Backgrounds: Spontaneous micro-aggregation of platelets (SMAP) is frequently observed in stroke patients and is a trigger for the additional development of larger thrombi. We tested the hypothesis that SMAP may predict clinical outcome in acute ischemic stroke patients.
Methods and results: Consecutive acute ischemic stroke patients (n = 358) who were transferred to our hospital within 24 hours after its onset were enrolled. Peripheral venous blood was sampled to measure various parameters when they arrived. SMAP was correlated with plasma brain natriuretic peptide and diastolic blood pressure positively, and with serum albumin and body weight negatively. Multivariable Cox regression analysis showed that only serum albumin was an independent predictor of the SMAP (P = .0023). The proportion of patients who were functionally independent (score 0-2 on the modified Rankin Scales) at discharge was lower in the third tertile of SMAP (higher level) as compared with the first and the second tertiles in ischemic stroke (odds ratio [OR], 5.76; 95 % confidence interval [CI], 3.31-10.05; P < .0001) and atherothrombotic stroke (P = .02 by chi-square test). The lower proportion of patients achieving independence was found in the first tertile of serum albumin (lower level) as compared with the second and third tertiles in ischemic (OR, 4.60; 95% CI, 2.66-7.95; P < .0001), atherothrombotic, and cardioembolic stroke (P = .004 and P < .0001 by chi-square test). On logistic regression analysis, SMAP and serum albumin remained independent predictors of poor outcome in ischemic stroke.

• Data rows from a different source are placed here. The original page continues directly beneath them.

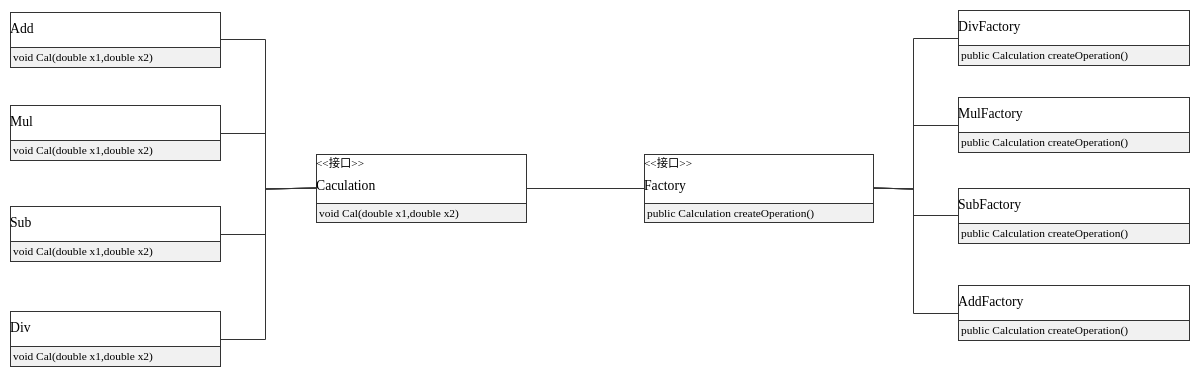
<!DOCTYPE html>
<html lang="zh">
<head>
<meta charset="utf-8">
<title>Factory class diagram</title>
<style>
:root { --paper: #fff; --ink: #000; --line: #333; --method-fill: #f1f1f1; }
* { box-sizing: border-box; margin: 0; padding: 0; }
html, body { width: 1200px; height: 377px; overflow: hidden; background: var(--paper); }
.diagram {
  position: relative; width: 1200px; height: 377px; color: var(--ink);
  font-family: "Liberation Serif", "Noto Sans CJK SC", serif;
}
.connectors { position: absolute; left: 0; top: 0; fill: none; stroke: var(--line); stroke-width: 1; }
.class {
  position: absolute; left: var(--x); top: var(--y); width: var(--w); height: 56px;
  display: grid; grid-template-rows: 34px 20px;
  border: 1px solid var(--line); background: var(--paper); white-space: nowrap;
}
.interface { height: 69px; grid-template-rows: 48px 19px; }
.operation { --w: 211px; }
.factory { --w: 232px; }
.name { position: relative; margin-left: -1px; font-size: 13.7px; font-weight: 400; line-height: 32px; }
.interface .name { line-height: 18px; padding-top: 22px; }
.stereotype { position: absolute; left: 0; top: 0; font-size: 11.3px; line-height: 16px; }
.method {
  border-top: 1px solid var(--line); background: var(--method-fill);
  padding-left: 2px; font-size: 11.4px; line-height: 19px;
}
.interface .method { line-height: 18px; }
</style>
</head>
<body>
<main class="diagram">
  <svg class="connectors" width="1200" height="377" viewBox="0 0 1200 377" aria-hidden="true">
    <path d="M220 39.5H265.5V189L317 188"/>
    <path d="M220 133.5H265.5V189L317 188"/>
    <path d="M220 234.5H265.5V189L317 188"/>
    <path d="M220 339.5H265.5V189L317 188"/>
    <path d="M526 188.5H645"/>
    <path d="M958 38.5H913.5V189L873 188"/>
    <path d="M958 125.5H913.5V189L873 188"/>
    <path d="M958 215.5H913.5V189L873 188"/>
    <path d="M958 313.5H913.5V189L873 188"/>
  </svg>

  <section class="class operation" style="--x:10px;--y:12px">
    <h2 class="name">Add</h2><p class="method">void Cal(double x1,double x2)</p>
  </section>
  <section class="class operation" style="--x:10px;--y:105px">
    <h2 class="name">Mul</h2><p class="method">void Cal(double x1,double x2)</p>
  </section>
  <section class="class operation" style="--x:10px;--y:206px">
    <h2 class="name">Sub</h2><p class="method">void Cal(double x1,double x2)</p>
  </section>
  <section class="class operation" style="--x:10px;--y:311px">
    <h2 class="name">Div</h2><p class="method">void Cal(double x1,double x2)</p>
  </section>

  <section class="class interface operation" style="--x:316px;--y:154px">
    <h2 class="name"><span class="stereotype">&lt;&lt;接口&gt;&gt;</span>Caculation</h2><p class="method">void Cal(double x1,double x2)</p>
  </section>
  <section class="class interface" style="--x:644px;--y:154px;--w:230px">
    <h2 class="name"><span class="stereotype">&lt;&lt;接口&gt;&gt;</span>Factory</h2><p class="method">public Calculation createOperation()</p>
  </section>

  <section class="class factory" style="--x:958px;--y:10px">
    <h2 class="name">DivFactory</h2><p class="method">public Calculation createOperation()</p>
  </section>
  <section class="class factory" style="--x:958px;--y:97px">
    <h2 class="name">MulFactory</h2><p class="method">public Calculation createOperation()</p>
  </section>
  <section class="class factory" style="--x:958px;--y:188px">
    <h2 class="name">SubFactory</h2><p class="method">public Calculation createOperation()</p>
  </section>
  <section class="class factory" style="--x:958px;--y:285px">
    <h2 class="name">AddFactory</h2><p class="method">public Calculation createOperation()</p>
  </section>
</main>
</body>
</html>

Conclusions: SMAP within 24 hours after stroke onset is a novel independent predictor of clinical outcome in acute ischemic stroke patients.
Keywords: Spontaneous micro-aggregation of platelets; albumin; modified Rankin Scale; prognosis; stroke.
Copyright © 2018 National Stroke Association. Published by Elsevier Inc. All rights reserved.